Tickets are available online at trybooking.co.nz. Type Farmstrong in the search to find the event. Tickets are $20.

Roger Randall on his clinker with grandson Toby Randall. Photo: Supplied.

Vintage boats mark new season

A small flotilla of classic boats took to the water to mark the start of a new season.

Members of the Picton Clinker & Classic Boat Club celebrated the start of warmer weather, taking their lovingly restored vessels up the Pelorus River from Havelock.

Known as the Ice Breaker, the annual trip marks the start of a series of monthly trips out and about in the Marlborough Sounds.

Club commodore Roger Randall, who joined the club three years ago, says the boats are named after the way they are built.

“It’s a method where the hull planks are overlapped.”

Based in Picton and meeting on the first Monday each month, the club has members from all walks of life, but the majority are retired.

But younger people enjoy it too, Roger says.

“It’s messing about on old boats. From the moment my grandson Toby first came out he was hooked – he thinks of it as his boat.”

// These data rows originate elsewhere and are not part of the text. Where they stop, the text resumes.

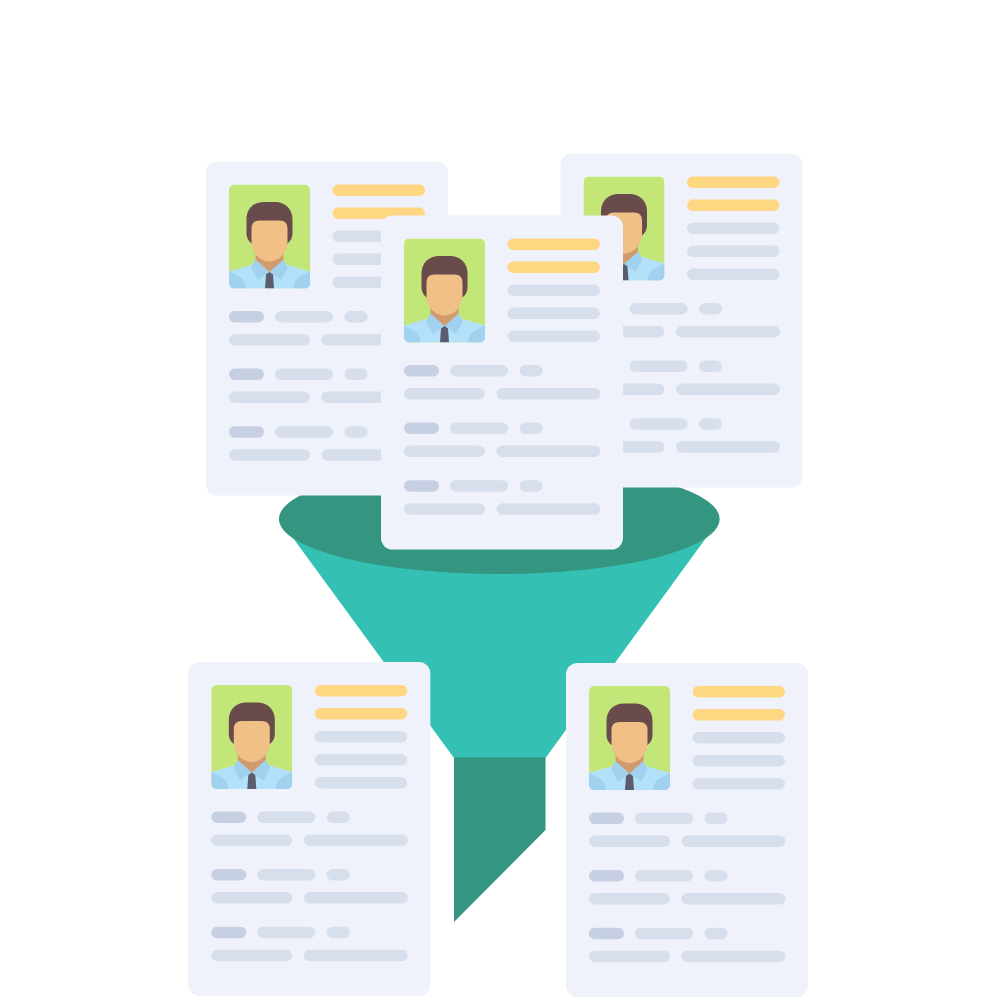
<!DOCTYPE html>
<html lang="en">
<head>
<meta charset="utf-8">
<title>Candidate selection funnel</title>
<style>
:root {
  --paper: #eff2fa; --line: #d7dfed; --label: #c7d0e2; --accent: #ffd782;
  --backdrop: #c3e678; --hair: #694b4b; --skin: #f0c087; --neck: #d29b6e;
  --shirt: #b4e1fa; --collar: #a0d2f0; --tie: #5b5d6e;
  --funnel: #34c1b4; --funnel-dark: #349681;
}
html, body { margin: 0; width: 1000px; height: 1000px; overflow: hidden; background: #fff; }
svg { display: block; }
.paper { fill: var(--paper); }
.line { fill: var(--line); }
.label { fill: var(--label); }
.accent { fill: var(--accent); }
.backdrop { fill: var(--backdrop); }
.hair { fill: var(--hair); }
.skin { fill: var(--skin); }
.neck { fill: var(--neck); }
.shirt { fill: var(--shirt); }
.collar { fill: var(--collar); }
.tie { fill: var(--tie); }
.funnel { fill: var(--funnel); }
.funnel-dark { fill: var(--funnel-dark); }
</style>
</head>
<body>
<svg width="1000" height="1000" viewBox="0 0 1000 1000" role="img" aria-label="Résumés dropping into a funnel, with two selected below">
  <defs>
    <clipPath id="portrait-frame"><rect width="81" height="104" rx="5.5"/></clipPath>
    <g id="portrait" clip-path="url(#portrait-frame)">
      <rect class="backdrop" width="81" height="104"/>
      <path class="hair" d="M17.500 35C17.500 24 25 17.500 35 17.500H46C56 17.500 63.500 24 63.500 35V49Q63.500 55 58.500 59H22.500Q17.500 55 17.500 49Z"/>
      <path class="neck" d="M26.500 68H54.500V78L40.500 89L26.500 78Z"/>
      <path class="shirt" d="M0 87L24 80L40.500 88L57 80L81 87V104H0Z"/>
      <path class="collar" d="M0 87L10 92Q16 95 17 104H0ZM81 87L71 92Q65 95 64 104H81Z"/>
      <path class="collar" d="M26.500 75L40.500 87.500L29 95.500L22 83ZM54.500 75L40.500 87.500L52 95.500L59 83Z"/>
      <path class="tie" d="M40.500 87.500L44 90L45 104H36L37 90Z"/>
      <path class="skin" d="M22.500 44Q22.500 36 30.500 36H50.500Q58.500 36 58.500 44V57C58.500 68 50 77 40.500 77S22.500 68 22.500 57Z"/>
    </g>
    <g id="detail-row">
      <rect class="label" width="35" height="11.500" rx="5.700"/>
      <rect class="line" x="46" width="58" height="11.500" rx="5.700"/>
      <rect class="line" x="115.500" width="23" height="11.500" rx="5.700"/>
      <rect class="line" y="23" width="81" height="11.500" rx="5.700"/>
      <rect class="line" x="92.500" y="23" width="104" height="11.500" rx="5.700"/>
    </g>
    <rect id="summary-line" x="126.500" width="92.500" height="11.500" rx="5.700"/>
    <g id="resume">
      <rect class="paper" width="242" height="334" rx="11.500"/>
      <use href="#portrait" x="23" y="23"/>
      <use href="#summary-line" class="accent" y="23"/>
      <use href="#summary-line" class="accent" y="46"/>
      <use href="#summary-line" class="line" y="69"/>
      <use href="#summary-line" class="line" y="92"/>
      <use href="#summary-line" class="line" y="115"/>
      <use href="#detail-row" x="23" y="149.500"/>
      <use href="#detail-row" x="23" y="207"/>
      <use href="#detail-row" x="23" y="264.700"/>
    </g>
  </defs>

  <g id="filter-funnel">
    <polygon class="funnel" points="293,538 499,520 706,538 545.500,758 454,758"/>
    <polygon class="funnel-dark" points="454,757.500 545.500,757.500 545.500,830 454,922"/>
    <ellipse class="funnel-dark" cx="499.300" cy="519" rx="220.300" ry="55"/>
  </g>
  <g id="incoming-resumes">
    <use href="#resume" x="206" y="161.500"/>
    <use href="#resume" x="560.500" y="153.500"/>
    <use href="#resume" x="381" y="215.500"/>
  </g>
  <g id="selected-resumes">
    <use href="#resume" x="188.300" y="662"/>
    <use href="#resume" x="566" y="663"/>
  </g>
</svg>
</body>
</html>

Clinker, which can date back decades, can be borrowed from the club or new members can hitch a lift with others to give it a go.

The club ensures safe and interesting adventures on their runs.

“We’ve got members from all across the community and it really is good fun,” Roger says.

To find out more about the club, contact Roger on: 572 7172.

Rhys Hall from Indevin. Photo: Supplied.

Grape expectations

Rhys Hall from Indevin will be pitting his wits against five other finalists next month competing for the coveted NZ Young Viticulturist of the Year title.

The talented finalist I hoping to take out the top spot at the milestone event, which will also mark the competition’s 15th anniversary.

Since 2006 the initiative has helped support passionate, young viticulturists grow, reach their goals and move into leadership roles within the wine industry.

Leadership & Communities Manager at NZ Winegrowers Nicky Grandorge is welcoming a chance for the industry to celebrate after a tumultuous few months.

This year’s National Final is being held in conjunction with the celebration so the fifteenth winner -The Corteva NZ Young Viticulturist of the Year 2020 – will be announced at the dinner.

“In this challenging year, it is fantastic that we have made it through our six regional finals and are able to hold the National Final.

“This, along with reaching the fifteen-year milestone, is certainly something to celebrate and a wonderful opportunity to bring our passionate, big thinking winners together, many of whom are now senior leaders in our industry.” Nicky says.

The celebrations take place on 8 October in Martinborough.